“”n the wake of recent terror attacks, people have questioned the role of tech companies in fighting terrorism online,” Bickert and Fishman said in the post. “We want Facebook to be a hostile place for terrorists,” they said, adding: “We believe technology, and Facebook, can be part of the solution.”
They described how the network is automating the process of identifying and removing jihadist content linked to the Islamic State group, Al Qaeda and their affiliates, and intends to add other extremist organizations over time. Artificial intelligence is being used, for instance, to recognize when a freshly posted image or video matches one known to have been previously removed from the social network—which counts nearly two billion users and involves more than 80 languages.
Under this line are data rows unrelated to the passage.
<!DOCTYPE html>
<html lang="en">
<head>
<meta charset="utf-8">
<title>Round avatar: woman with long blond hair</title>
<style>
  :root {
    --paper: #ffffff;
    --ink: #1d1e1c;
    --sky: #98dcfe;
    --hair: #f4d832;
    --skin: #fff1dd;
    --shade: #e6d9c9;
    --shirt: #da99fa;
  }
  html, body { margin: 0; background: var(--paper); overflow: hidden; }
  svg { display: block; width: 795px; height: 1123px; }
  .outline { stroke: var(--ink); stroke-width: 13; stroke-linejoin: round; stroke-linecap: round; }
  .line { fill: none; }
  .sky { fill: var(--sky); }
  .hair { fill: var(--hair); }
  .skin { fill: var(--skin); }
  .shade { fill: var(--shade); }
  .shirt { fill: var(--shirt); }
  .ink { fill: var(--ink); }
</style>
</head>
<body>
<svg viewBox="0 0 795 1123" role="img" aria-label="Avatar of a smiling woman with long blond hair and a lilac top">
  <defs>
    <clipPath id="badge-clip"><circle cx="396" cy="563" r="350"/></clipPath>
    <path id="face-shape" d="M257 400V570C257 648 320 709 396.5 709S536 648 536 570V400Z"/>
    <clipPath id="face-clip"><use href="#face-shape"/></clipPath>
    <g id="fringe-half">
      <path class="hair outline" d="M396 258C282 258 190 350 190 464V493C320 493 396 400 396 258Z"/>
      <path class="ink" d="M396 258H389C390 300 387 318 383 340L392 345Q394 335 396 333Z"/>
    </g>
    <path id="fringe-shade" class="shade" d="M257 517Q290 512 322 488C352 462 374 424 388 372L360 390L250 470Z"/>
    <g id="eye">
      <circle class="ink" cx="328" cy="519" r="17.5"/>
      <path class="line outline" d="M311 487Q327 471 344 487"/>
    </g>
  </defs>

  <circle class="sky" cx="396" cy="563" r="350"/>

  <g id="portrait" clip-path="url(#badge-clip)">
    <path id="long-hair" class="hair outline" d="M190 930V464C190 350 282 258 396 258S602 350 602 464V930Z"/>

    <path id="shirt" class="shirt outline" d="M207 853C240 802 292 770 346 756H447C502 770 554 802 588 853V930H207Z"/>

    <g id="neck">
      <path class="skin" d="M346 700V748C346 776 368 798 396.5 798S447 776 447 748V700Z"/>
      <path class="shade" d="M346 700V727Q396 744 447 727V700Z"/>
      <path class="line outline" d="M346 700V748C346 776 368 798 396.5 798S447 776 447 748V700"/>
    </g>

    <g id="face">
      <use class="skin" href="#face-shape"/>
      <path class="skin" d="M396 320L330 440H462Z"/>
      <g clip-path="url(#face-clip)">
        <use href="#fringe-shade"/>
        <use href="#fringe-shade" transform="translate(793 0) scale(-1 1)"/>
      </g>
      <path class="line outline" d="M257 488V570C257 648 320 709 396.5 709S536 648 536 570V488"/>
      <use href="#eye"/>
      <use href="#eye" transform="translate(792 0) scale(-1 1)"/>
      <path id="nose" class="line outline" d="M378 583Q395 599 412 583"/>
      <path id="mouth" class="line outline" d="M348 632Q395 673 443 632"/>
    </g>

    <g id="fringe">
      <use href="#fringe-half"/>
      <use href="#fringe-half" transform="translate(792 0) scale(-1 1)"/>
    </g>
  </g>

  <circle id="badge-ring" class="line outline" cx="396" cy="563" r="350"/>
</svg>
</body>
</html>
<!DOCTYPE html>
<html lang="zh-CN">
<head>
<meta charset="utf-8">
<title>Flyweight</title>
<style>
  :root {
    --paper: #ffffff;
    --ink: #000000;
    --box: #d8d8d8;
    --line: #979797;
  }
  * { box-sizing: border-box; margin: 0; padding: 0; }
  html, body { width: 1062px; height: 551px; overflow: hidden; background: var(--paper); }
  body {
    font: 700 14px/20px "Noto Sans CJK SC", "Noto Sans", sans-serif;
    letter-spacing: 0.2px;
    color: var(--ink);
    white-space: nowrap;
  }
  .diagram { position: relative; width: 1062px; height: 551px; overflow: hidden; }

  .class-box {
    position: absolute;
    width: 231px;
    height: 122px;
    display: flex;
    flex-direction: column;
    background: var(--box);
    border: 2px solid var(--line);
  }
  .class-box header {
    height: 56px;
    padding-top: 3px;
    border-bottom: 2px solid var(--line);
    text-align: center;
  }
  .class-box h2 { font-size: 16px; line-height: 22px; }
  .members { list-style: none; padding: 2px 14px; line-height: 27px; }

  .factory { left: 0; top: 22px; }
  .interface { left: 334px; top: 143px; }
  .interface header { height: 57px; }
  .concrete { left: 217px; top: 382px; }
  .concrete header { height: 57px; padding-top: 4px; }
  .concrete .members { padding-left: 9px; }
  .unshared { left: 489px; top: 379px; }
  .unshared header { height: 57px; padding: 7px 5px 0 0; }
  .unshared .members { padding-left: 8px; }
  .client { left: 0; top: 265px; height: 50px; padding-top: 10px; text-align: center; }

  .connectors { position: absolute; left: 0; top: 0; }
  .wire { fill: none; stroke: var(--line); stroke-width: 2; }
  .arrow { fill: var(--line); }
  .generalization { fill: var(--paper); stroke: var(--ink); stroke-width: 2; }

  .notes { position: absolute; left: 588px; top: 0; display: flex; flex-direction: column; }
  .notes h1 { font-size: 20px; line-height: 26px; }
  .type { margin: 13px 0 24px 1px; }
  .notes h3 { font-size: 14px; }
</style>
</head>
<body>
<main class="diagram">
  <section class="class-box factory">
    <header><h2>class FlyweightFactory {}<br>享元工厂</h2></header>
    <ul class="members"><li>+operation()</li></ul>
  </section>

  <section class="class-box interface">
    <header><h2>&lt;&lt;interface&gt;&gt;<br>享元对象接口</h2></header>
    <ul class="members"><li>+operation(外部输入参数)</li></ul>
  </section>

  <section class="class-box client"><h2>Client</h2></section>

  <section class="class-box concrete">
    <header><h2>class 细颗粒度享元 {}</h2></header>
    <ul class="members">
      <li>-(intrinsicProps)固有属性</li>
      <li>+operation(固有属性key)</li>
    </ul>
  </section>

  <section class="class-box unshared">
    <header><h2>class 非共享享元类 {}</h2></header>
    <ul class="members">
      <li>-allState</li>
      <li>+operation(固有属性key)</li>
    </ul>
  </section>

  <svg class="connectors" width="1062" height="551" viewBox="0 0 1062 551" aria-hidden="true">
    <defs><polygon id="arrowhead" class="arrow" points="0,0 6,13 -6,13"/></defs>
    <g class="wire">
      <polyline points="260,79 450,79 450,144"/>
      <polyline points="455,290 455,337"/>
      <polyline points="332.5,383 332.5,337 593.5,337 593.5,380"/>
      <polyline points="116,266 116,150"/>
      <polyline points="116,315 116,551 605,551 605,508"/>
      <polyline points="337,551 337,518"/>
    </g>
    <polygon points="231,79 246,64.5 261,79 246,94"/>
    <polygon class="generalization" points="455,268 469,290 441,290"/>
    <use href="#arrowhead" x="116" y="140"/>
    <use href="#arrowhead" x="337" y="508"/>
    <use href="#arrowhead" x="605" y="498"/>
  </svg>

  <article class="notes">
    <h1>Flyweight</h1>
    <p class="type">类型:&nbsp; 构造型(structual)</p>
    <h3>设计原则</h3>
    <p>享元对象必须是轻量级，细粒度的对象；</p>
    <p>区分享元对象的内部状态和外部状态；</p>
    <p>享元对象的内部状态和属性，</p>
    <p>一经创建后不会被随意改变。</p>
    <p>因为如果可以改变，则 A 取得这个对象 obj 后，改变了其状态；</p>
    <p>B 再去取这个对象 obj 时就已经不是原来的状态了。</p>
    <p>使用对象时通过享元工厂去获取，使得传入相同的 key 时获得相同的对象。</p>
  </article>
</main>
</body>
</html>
Facebook is also experimenting with machine smarts to understand language well enough to identify words or phrases praising or supporting terrorism, according to the post. And the social network is using software to try to identify terrorism-focused “clusters” of posts, pages, or profiles.
Facebook said it has also gotten better at detecting fake accounts created by “repeat offenders” previously booted from the social network for extremist content. The effort extends to other Facebook applications, including WhatsApp and Instagram, according to Bickert and Fishman.
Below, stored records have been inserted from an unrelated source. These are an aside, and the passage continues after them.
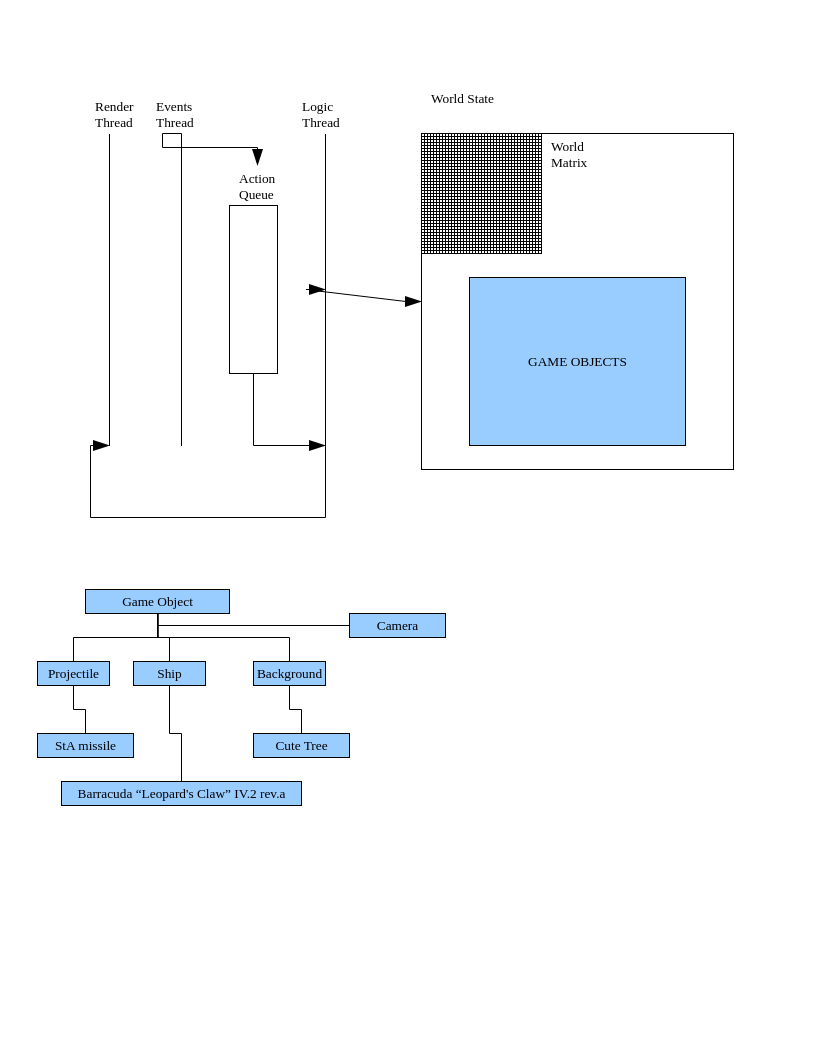
<!DOCTYPE html>
<html lang="en">
<head>
<meta charset="utf-8">
<title>Game threads and objects</title>
<style>
:root { --ink: #000; --paper: #fff; --node: #99ccff; }
* { box-sizing: border-box; }
html, body { margin: 0; }
body { width: 816px; height: 1056px; overflow: hidden; background: var(--paper); }
.diagram {
  position: relative; width: 816px; height: 1056px; overflow: hidden;
  color: var(--ink); font: 13.33px/16px "Liberation Serif", "Times New Roman", serif;
}
.label, .node { position: absolute; left: var(--x); top: var(--y); margin: 0; white-space: nowrap; }
.node {
  display: flex; align-items: center; justify-content: center;
  width: var(--w); height: var(--h, 25px);
  border: 1px solid var(--ink); background: var(--node);
}
.frame { background: none; }
.connectors { position: absolute; left: 0; top: 0; }
.lines { fill: none; stroke: var(--ink); stroke-width: 1; }
</style>
</head>
<body>
<main class="diagram">
  <div class="node frame" style="--x:421px;--y:133px;--w:313px;--h:337px"></div>
  <div class="node frame" style="--x:229px;--y:205px;--w:49px;--h:169px"></div>

  <svg class="connectors" width="816" height="1056" viewBox="0 0 816 1056" aria-hidden="true">
    <defs>
      <pattern id="cell" x="421" y="133" width="3" height="3" patternUnits="userSpaceOnUse">
        <path d="M0 .5H3M.5 0V3" stroke="#000" fill="none"/>
      </pattern>
      <path id="arrow" d="M0 0L-17 -5.5V5.5Z"/>
    </defs>
    <rect class="matrix" x="421" y="133" width="121" height="121" fill="url(#cell)"/>
    <g class="lines">
      <rect x="421.5" y="133.5" width="120" height="120"/>
      <g class="threads">
        <path d="M109.5 134V446"/>
        <path d="M181.5 446V133.5H162.5V147.5H257.5V150"/>
        <path d="M325.5 134V517.5H90.5V445.5H94"/>
        <path d="M253.5 374V445.5H310"/>
        <path d="M306 289.5H310M318 291L406 301.5"/>
      </g>
      <g class="inheritance">
        <path d="M157.5 614V637.5H73.5V662"/>
        <path d="M157.5 614V637.5H169.5V662"/>
        <path d="M157.5 614V637.5H289.5V662"/>
        <path d="M157.5 625.5H350"/>
        <path d="M158 614V638" stroke-width="1.6"/>
        <path d="M73.5 686V709.5H85.5V734"/>
        <path d="M169.5 686V733.5H181.5V782"/>
        <path d="M289.5 686V709.5H301.5V734"/>
      </g>
    </g>
    <g class="arrowheads">
      <use href="#arrow" x="110" y="445.5"/>
      <use href="#arrow" x="326" y="445.5"/>
      <use href="#arrow" x="326" y="289.5"/>
      <use href="#arrow" x="422" y="301.5"/>
      <use href="#arrow" transform="translate(257.5 166) rotate(90)"/>
    </g>
  </svg>

  <p class="label" style="--x:95px;--y:99px">Render<br>Thread</p>
  <p class="label" style="--x:156px;--y:99px">Events<br>Thread</p>
  <p class="label" style="--x:302px;--y:99px">Logic<br>Thread</p>
  <p class="label" style="--x:239px;--y:171px">Action<br>Queue</p>
  <p class="label" style="--x:431px;--y:91px">World State</p>
  <p class="label" style="--x:551px;--y:139px">World<br>Matrix</p>

  <div class="node" style="--x:469px;--y:277px;--w:217px;--h:169px">GAME OBJECTS</div>

  <div class="node" style="--x:85px;--y:589px;--w:145px">Game Object</div>
  <div class="node" style="--x:349px;--y:613px;--w:97px">Camera</div>
  <div class="node" style="--x:37px;--y:661px;--w:73px">Projectile</div>
  <div class="node" style="--x:133px;--y:661px;--w:73px">Ship</div>
  <div class="node" style="--x:253px;--y:661px;--w:73px">Background</div>
  <div class="node" style="--x:37px;--y:733px;--w:97px">StA missile</div>
  <div class="node" style="--x:253px;--y:733px;--w:97px">Cute Tree</div>
  <div class="node" style="--x:61px;--y:781px;--w:241px">Barracuda “Leopard's Claw” IV.2 rev.a</div>
</main>
</body>
</html>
Meanwhile, because AI can’t catch everything and sometimes makes mistakes, Facebook is also beefing up its manpower: it previously announced it would hire an extra 3,000 staff to track and remove violent video content. “We’re constantly identifying new ways that terrorist actors try to circumvent our systems—and we update our tactics accordingly,” Bickert and Fishman said.
Facebook, Twitter, Microsoft and Google-owned YouTube announced a drive last December to stop the proliferation of jihadist videos and messages showing beheadings, executions and other gruesome content. But they remain under intense scrutiny, and G7 leaders last month issued a joint call for Internet providers and social media firms to step up the fight against extremist content online.